A Russian sage plant is neither a sage nor entirely Russian. Named for 19th-century Russian General V.A. Perovski, this member of the mint family has moved from its Central Asian origins into a wide variety of European and Western residential gardens and other settings. Like its military namesake, Russian sage tolerates hard conditions, blooms modestly but consistently over a long season and contributes a quiet presence to both naturalized and cottage gardens.
Botanically, Russian sage is a member of the mint family. Its botanical name, Petrovski atriplicifolia, refers to the resemblance of its leaves to those of members of the saltbush (Atriplex) family, as well as memorializing a Russian general. Like most mints, Russian sage is partly woody and deciduous, with a pungent odor noticeable in all parts of the plant. Unlike some mints, Russian sage is quite tolerant of alkaline soils and drought.
Petrovskia possesses the evocative quality of other plant names from the 19th century. New specimens, like the flamboyant poinsettia, were named for such discoverers as Joel Poinsett, first U.S. Ambassador to Mexico; the wide variety of plants named for Charles Darwin testify to his adventuresome explorations. It is fair to speculate that petrovskia constituted one of the happier remembrances of the struggles of Britain and Russia over Afghanistan and Pakistan in colonial wars dubbed "the Great Game," occupying much of the 19th and early 20th centuries. Originating in Afghanistan and Pakistan, petrovskia may have provided camel forage along the Silk Road for centuries, traveling westward with curious combatants and explorers.
Petrovskia currently exists in seven varieties, ranging from one and a half to six feet high. Leaves are serrated, coated with silky hairs and light-to-silvery green in color in all varieties. On some varieties, leaves are small and light enough to be described as ferny or cloud-like. Rows of tubular flowers emerge in mid to late summer on long slender stems, often appearing to float above the plant.
One of the most common uses of petrovskia is as background for summer annuals. This light, frothy blue cloud provides a soft frame for all kinds of strong annual colors. Plant taller varieties as companions to roses and other specimen plants that will benefit from a highlighting background. In general, all varieties of petrovskia tend to be strongly upright, leaning or stretching toward the ground only when in search of additional sunlight. Plants are drought-tolerant but will also tolerate ordinary watering as part of a mixed flower bed.
More Garden Uses

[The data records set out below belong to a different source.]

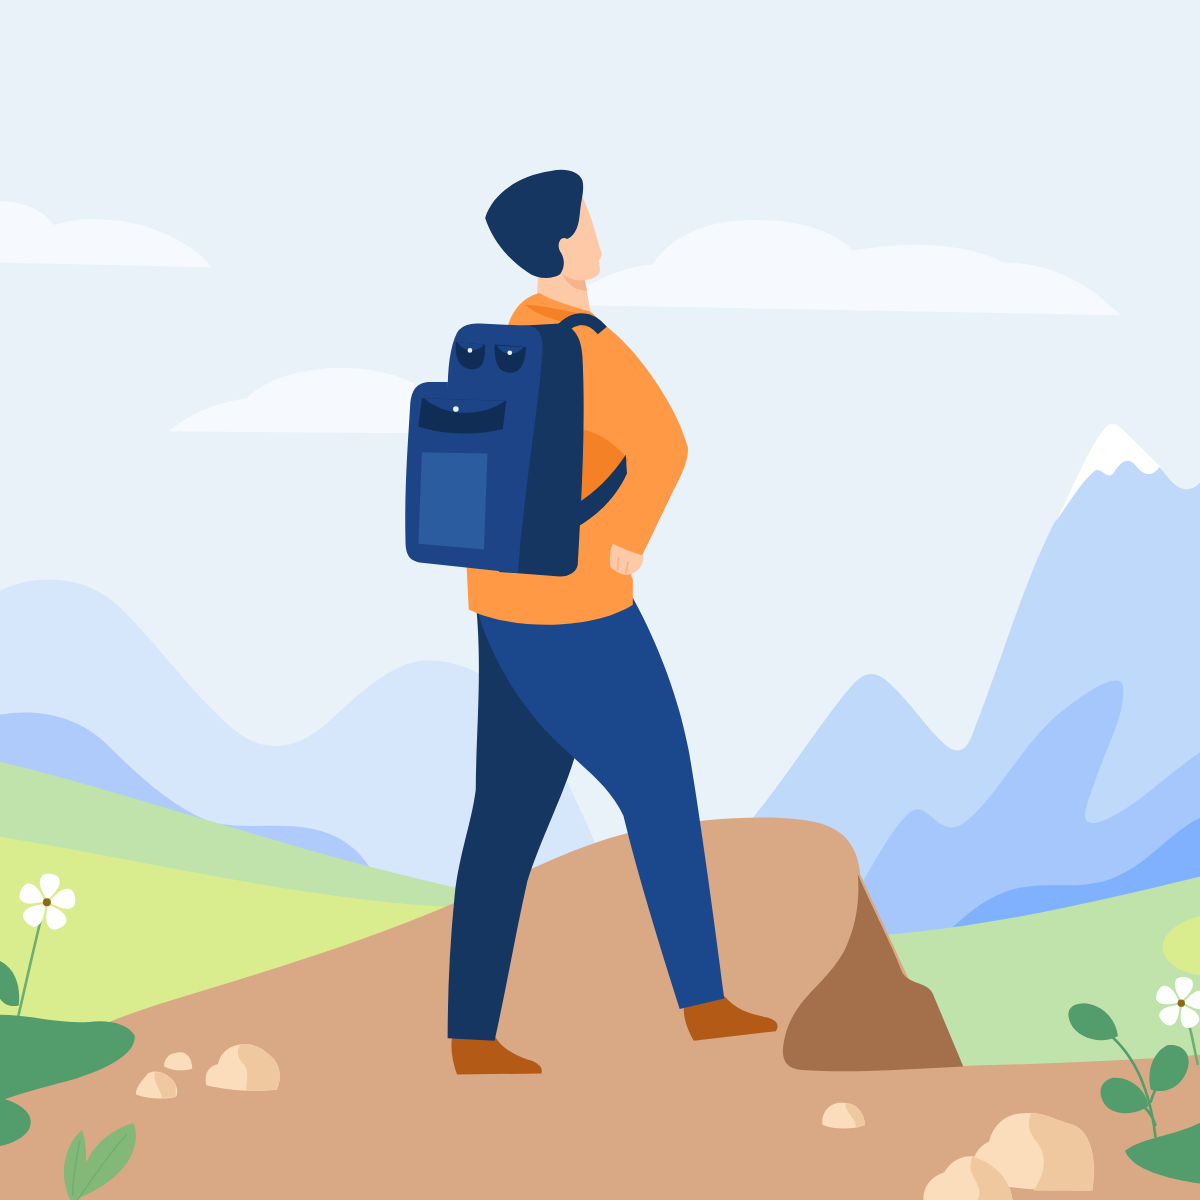
<!DOCTYPE html>
<html lang="en">
<head>
<meta charset="utf-8">
<meta name="viewport" content="width=1200">
<title>Hiker on a mountain trail</title>
<style>
:root {
  --sky: #eaf2f9;
  --cloud: #f6fafe;
  --peak-pale: #d6e6fb;
  --peak-left: #aecbfb;
  --peak-light: #bfd9fb;
  --peak-mid: #a6c7fb;
  --peak-deep: #80b1ff;
  --snow: #ffffff;
  --meadow: #bfe3aa;
  --meadow-lime: #daed8e;
  --trail: #d9a986;
  --rock-shade: #a3704b;
  --stone: #fbddbb;
  --stone-shade: #f0c8a0;
  --leaf: #529d6b;
  --leaf-deep: #3f8659;
  --leaf-soft: #84b878;
  --stem: #6fae73;
  --petal: #ffffff;
  --pollen: #8b6a1c;
  --navy: #143660;
  --navy-dark: #102e55;
  --denim: #1b488c;
  --pack: #1c4487;
  --pack-pocket: #2a5c9f;
  --jacket: #ff9946;
  --jacket-shade: #f58127;
  --skin: #fdc9a7;
  --skin-shade: #f6b48c;
  --shoe: #b35a17;
}
html, body { margin: 0; padding: 0; }
body { width: 1200px; height: 1200px; overflow: hidden; background: var(--sky); }
.scene { display: block; width: 1200px; height: 1200px; }
.cloud { fill: var(--cloud); }
.peak-pale { fill: var(--peak-pale); }
.peak-left { fill: var(--peak-left); }
.peak-light { fill: var(--peak-light); }
.peak-mid { fill: var(--peak-mid); }
.peak-deep { fill: var(--peak-deep); }
.snow { fill: var(--snow); }
.meadow { fill: var(--meadow); }
.meadow-lime { fill: var(--meadow-lime); }
.trail { fill: var(--trail); }
.rock-shade { fill: var(--rock-shade); }
.stone { fill: var(--stone); }
.stone-shade { fill: var(--stone-shade); }
.leaf { fill: var(--leaf); }
.leaf-deep { fill: var(--leaf-deep); }
.leaf-soft { fill: var(--leaf-soft); }
.stem { fill: none; stroke: var(--stem); stroke-width: 1.1; stroke-linecap: round; }
.stem-deep { stroke: var(--leaf); }
.vein { fill: none; stroke: var(--stem); stroke-width: .6; stroke-linecap: round; }
.petal { fill: var(--petal); }
.pollen { fill: var(--pollen); }
.navy { fill: var(--navy); }
.navy-dark { fill: var(--navy-dark); }
.denim { fill: var(--denim); }
.pack { fill: var(--pack); }
.pack-pocket { fill: var(--pack-pocket); }
.jacket { fill: var(--jacket); }
.jacket-shade { fill: var(--jacket-shade); }
.skin { fill: var(--skin); }
.skin-shade { fill: var(--skin-shade); }
.shoe { fill: var(--shoe); }
.strap { fill: none; stroke: var(--navy); stroke-width: 5; stroke-linecap: butt; stroke-linejoin: round; }
.finger { fill: none; stroke: var(--skin-shade); stroke-width: .8; stroke-linecap: round; }
.buckle { fill: var(--sky); }
</style>
</head>
<body>
<svg class="scene" viewBox="0 0 512 512" role="img" aria-label="A hiker with a blue backpack stands on a trail and looks out over the mountains">
  <defs>
    <path id="petal" d="M0 -1 C-2.5 -4 -5.6 -8 -3.6 -11 C-2.4 -12.6 2.4 -12.6 3.6 -11 C5.6 -8 2.5 -4 0 -1Z"/>
    <g id="flower">
      <g class="petal">
        <use href="#petal" transform="rotate(8)"/>
        <use href="#petal" transform="rotate(80)"/>
        <use href="#petal" transform="rotate(152)"/>
        <use href="#petal" transform="rotate(224)"/>
        <use href="#petal" transform="rotate(296)"/>
      </g>
      <circle class="pollen" r="1.7"/>
    </g>
  </defs>

  <g id="clouds" class="cloud">
    <path d="M0 86 C9 86 18 89 23 96 C35 92 54 93 66 98 C77 102 86 108 90 114 L0 112Z"/>
    <path d="M238 130 C250 122 263 114 278 113 C288 99 305 93 325 94 C342 94 356 99 364 107 C385 103 411 103 428 112 C449 112 466 122 478 134.500Z"/>
    <path d="M72 184 C80 177 91 172 105 170 C114 161 130 157 146 157 C163 157 176 162 184 168 L200 185Z"/>
  </g>

  <g id="mountains">
    <path class="peak-pale" d="M0 252 C16 244 37 246 50 258 C66 273 84 299 102 313 C115 322 127 319 139 309 C153 296 166 284 179 282 C200 280 222 294 238 325 C245 340 252 354 258 370 L258 410 L0 410Z"/>
    <path class="peak-left" d="M0 305 C17 302 33 306 45 317 C58 330 72 343 88 350 C103 355 119 350 135 354 C147 357 155 364 160 374 L160 400 L0 400Z"/>
    <path class="peak-light" d="M310 362 C329 342 347 312 363 293 C369 286 374 286 380 292 C388 299 397 313 405 319 C410 322 413 319 415 313 C427 283 438 244 452 219 C459 206 465 191 471 183 C473 180 476 180 479 183 C486 190 492 196 497 202 C502 209 507 211 512 206 L512 410 L310 410Z"/>
    <path class="snow" d="M450 223 C458 208 464 192 471 183 C473 180 476 180 479 183 L495 199 C491 204 488 203 484 198 C481 195 478 197 475 202 C472 205 470 199 467 201 C461 206 456 215 450 223Z"/>
    <path class="peak-mid" d="M366 380 C374 366 382 351 389 346 C396 342 400 357 410 352 C424 343 437 315 455 302 C465 294 477 287 479 292 C481 304 471 321 467 334 C463 345 460 352 468 351 C482 347 497 331 512 321 L512 410 L366 410Z"/>
    <path class="peak-deep" d="M400 402 C411 391 421 382 434 379 C448 376 459 380 474 375 C490 369 499 355 512 349 L512 410 L400 410Z"/>
  </g>

  <g id="meadows">
    <path class="meadow" d="M0 325 C62 340 133 366 205 381 L205 420 L0 470Z"/>
    <path class="meadow-lime" d="M0 357 C61 367 130 384 193 387 L193 400 L60 470 L0 475Z"/>
    <path class="meadow" d="M370 399.500 C420 396 467 385 512 374 L512 470 L370 470Z"/>
    <path class="meadow-lime" d="M512 391 C502 393 496 399 496 404 C496 410 503 415 512 416Z"/>
  </g>

  <g id="trail">
    <path class="trail" d="M0 470 C17 448 41 437 66 429 C119 413 157 401 192 386 C224 373 249 358 280 353 C301 349 332 347 349 351 C361 354 366 362 367 373 L405 455 C440 454 476 453 512 450 L512 512 L0 512Z"/>
    <path class="rock-shade" d="M366 373 C372 387 380 402 385 415 C388 420 396 419 398 424 L411 455 C389 456 365 458 342 456.500 C336 456 334 453 334 448 C336 426 353 421 361 404 C365 395 367 385 366 373Z"/>
  </g>

  <g id="stones">
    <path class="stone" d="M88 463 C87 458 89 455 93 454 C94 449 98 446 103 445.500 C109 445 113 448 117 452 C120 456 120 461 118 465 C108 466 96 465 88 463Z"/>
    <path class="stone-shade" d="M103 445.500 C109 445 113 448 117 452 C120 456 120 461 118 465 L105 465.500 C105 460 107 457 103 453 C101 451 101 447 103 445.500Z"/>
    <path class="stone" d="M70 455 C70 451 73 449 77 449 C80 449 82 452 82 456 C78 457 74 457 70 455Z"/>
    <path class="stone" d="M58 467 C58 463 61 461 63 458 C67 456 71 458 74 461 C76 464 76 467 75 468 C70 469 63 469 58 467Z"/>
    <path class="stone-shade" d="M66 457.500 C70 457 74 460 75 463 L75 468 L69 468.500 C69 465 65 462 66 457.500Z"/>
    <path class="stone" d="M351 480 C350 476 353 471 358 470.500 C364 470 369 474 369 480 C364 482 356 482 351 480Z"/>
    <path class="stone-shade" d="M361 470.500 C366 471 369 475 369 480 L365 481.300 C366 477 360 475 361 470.500Z"/>
    <path class="stone" d="M415 503 C414 495 416 490 422 487 C424 479 430 475 437 475 C445 474 450 478 458 480 C466 483 468 496 466 508 C450 508 430 508 415 503Z"/>
    <path class="stone-shade" d="M440 474.800 C446 475 451 478 458 480 C466 483 468 496 466 508 L441 508 C447 499 446 493 443 488 C439 484 438 479 440 474.800Z"/>
    <path class="stone" d="M394 512 C394 505 398 502 403 500 C406 495 412 492 417 494 C425 497 431 503 432 512Z"/>
    <path class="stone-shade" d="M415 493.500 C424 496 431 503 432 512 L417 512 C421 506 411 501 415 493.500Z"/>
  </g>

  <g id="plants-left">
    <path class="stem" d="M18 390 C14 406 11 420 7 437"/>
    <path class="leaf" d="M0 410 C6 413 9 420 8 429 C4 430 1 428 0 426Z"/>
    <path class="leaf" d="M0 433 C13 433 26 437 38 436 C47 435 55 437 57.500 442 C58 450 45 456 33 460 C22 463 10 466 2 469 C9 471 14 475 13 480 C12 485 5 488 0 489Z"/>
    <use href="#flower" x="20" y="385"/>
    <path class="leaf-soft" d="M34 511 C33 497 41 484 57 479 C61 490 53 503 34 511Z"/>
    <path class="leaf-soft" d="M30 512 C25 502 27 489 35 482 C38 491 37 502 33 512Z"/>
    <path class="vein" d="M33 512 C40 502 46 493 54 484 M31 510 C31 501 33 493 34 487"/>
  </g>

  <g id="plants-right">
    <path class="stem" d="M505 430 C508 437 509 445 511 454"/>
    <path class="stem stem-deep" d="M466 436 C481 445 490 460 493 485 M480 468 C486 469 491 474 493 480 M498 457 C494 463 492 466 491 470"/>
    <path class="leaf" d="M477 442 C470 446 460 443 457 437 C454 431 457 428 463 428 C471 429 476 435 477 442Z"/>
    <path class="leaf" d="M490 472 C484 476 476 476 472 472 C468 467 469 462 474 460 C482 459 489 465 490 472Z"/>
    <path class="leaf" d="M491 465 C489 457 492 449 498 446 C504 445 508 449 507 455 C505 463 498 467 491 465Z"/>
    <path class="leaf" d="M480 491 C488 485 500 485 512 479 L512 505 C498 503 483 499 480 491Z"/>
    <use href="#flower" transform="translate(504 428) scale(.92)"/>
  </g>

  <g id="hiker">
    <g id="shoes" class="shoe">
      <path d="M193 442 L211 442 C214 447 219 450 225 452 C229 453 232 455 231 458 L195 458.500 C193 453 192 447 193 442Z"/>
      <path d="M292 428 L309 425 C314 431 321 433 327 434 C331 435 333 437 331 440 L296 444 C293 439 291 433 292 428Z"/>
    </g>
    <g id="trousers">
      <path class="navy" d="M203 257 C206 285 203 314 203 337 C201 352 196 364 194 382 C192 402 191 422 191 443 L211 444 C216 422 220 398 225 376 C231 357 242 336 246 320 L248 280Z"/>
      <path class="denim" d="M203 258 L270 255 C281 275 290 299 294 321 C298 344 304 387 309 426 L290 430.500 C281 402 272 373 266 348 C258 331 241 323 227 305 C217 292 208 277 203 258Z"/>
    </g>
    <g id="head">
      <path class="skin" d="M230 108 L229 128 C235 134 245 136 252 133 L249.500 119.500 C253 119 256 118 256 115 L255.500 111 C257 110 257 108 256 106 C254 99 252 91 248 83 L238 92Z"/>
      <path class="skin-shade" d="M240 117 C243 119 246 120 249.500 119.500 L250.500 124 C245 124 242 121 240 117Z"/>
      <path class="navy" d="M207 93 C210 83 221 75 235 73 C241 71.500 247 73 248.500 77 C249.500 81 248 85 247.500 90 C247 96 246 100 242 102 C239 100 237 105 239.500 108 C241 111 241 114 239 117 C235 119.500 229 119 225 116 C216 110 210 102 207 93Z"/>
    </g>
    <g id="jacket">
      <path class="jacket" d="M217 138 C219 132 223 127 230 125 C237 129 246 131 252 133 C257 138 264 143 270 150 C281 163 290 178 293.500 191 C294 197 290 204 286 212 L274 237 C271 242 268 244 270 247 L270 258 C253 269 218 269 200 260 L199 240Z"/>
      <path class="jacket-shade" d="M224 130 C233 130 244 134 253 134 L258 140 C247 140 231 136 224 130Z"/>
      <path class="jacket-shade" d="M248 183 C257 185 263 190 268 196 C262 209 254 217 247 223Z"/>
      <path class="skin" d="M261.500 232 C266 234 270 236 274.500 237 C275 241 272 244 269 245 C266 246 263 244 260.500 242 C260 239 260 235 261.500 232Z"/>
      <path class="finger" d="M264 238 L263.500 243 M268 240 L267 244.500"/>
    </g>
    <g id="backpack">
      <path class="strap" d="M236 145 C243 134 251 134 257 141"/>
      <path class="navy" d="M246 215 C254 210 261 203 267 194 L267.500 202 C263 212 255 220 246 225Z"/>
      <path class="navy" d="M222 139 L239 138 C245 139 248 144 248.500 152 C250 181 248 214 246.500 241 C246 244 243 246 239 246 L213 244Z"/>
      <path class="pack" d="M191 168 C191 157 192 148 195 142 C197 138.500 201 138 205 138 L225 139 C230 139.500 232 143 231.500 150 C230 172 223 215 221 244.500 L179 240 C174 239 173 236 173 230 C172.500 209 174 190 175 173 C175.500 166 178 163 184 163 L191 163Z"/>
      <path class="navy-dark" d="M194.500 146 L207 147 C207 154 206 158 201 157.500 C196 157 194 153 194.500 146Z"/>
      <path class="navy-dark" d="M211 147 L224.500 148 C224 155 222 159.500 217 159 C212 158.500 211 154 211 147Z"/>
      <path class="pack" d="M195 146 L206.500 147 C203 151 198 150 195 146Z M212 147.500 L223.500 148 C220 152 215 152 212 147.500Z"/>
      <circle class="buckle" cx="200.500" cy="149.500" r="1"/>
      <circle class="buckle" cx="217.500" cy="150.500" r="1"/>
      <path class="navy-dark" d="M180 170 L216 171 L214.500 183 C203 186 189 185.500 178.500 182Z"/>
      <path class="pack" d="M181 170 L215.500 171 C206 178 190 178 181 170Z"/>
      <circle class="buckle" cx="194.500" cy="174.500" r="1.200"/>
      <path class="pack-pocket" d="M180 193 L208 193.500 L206.500 234.500 L178.500 232Z"/>
    </g>
  </g>
</svg>
</body>
</html>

Although this is a Central Asian native, petrovskia performs very well in the xeriscape gardens of high desert areas in the U.S. Consider emphasizing its tolerances for low water and sandy soils, combining it with ornamental grasses and other drought-toleraters. In these settings petrovskia loses its softness but not its charm, contributing strong verticals and purple/blue and silver shades to the color scheme.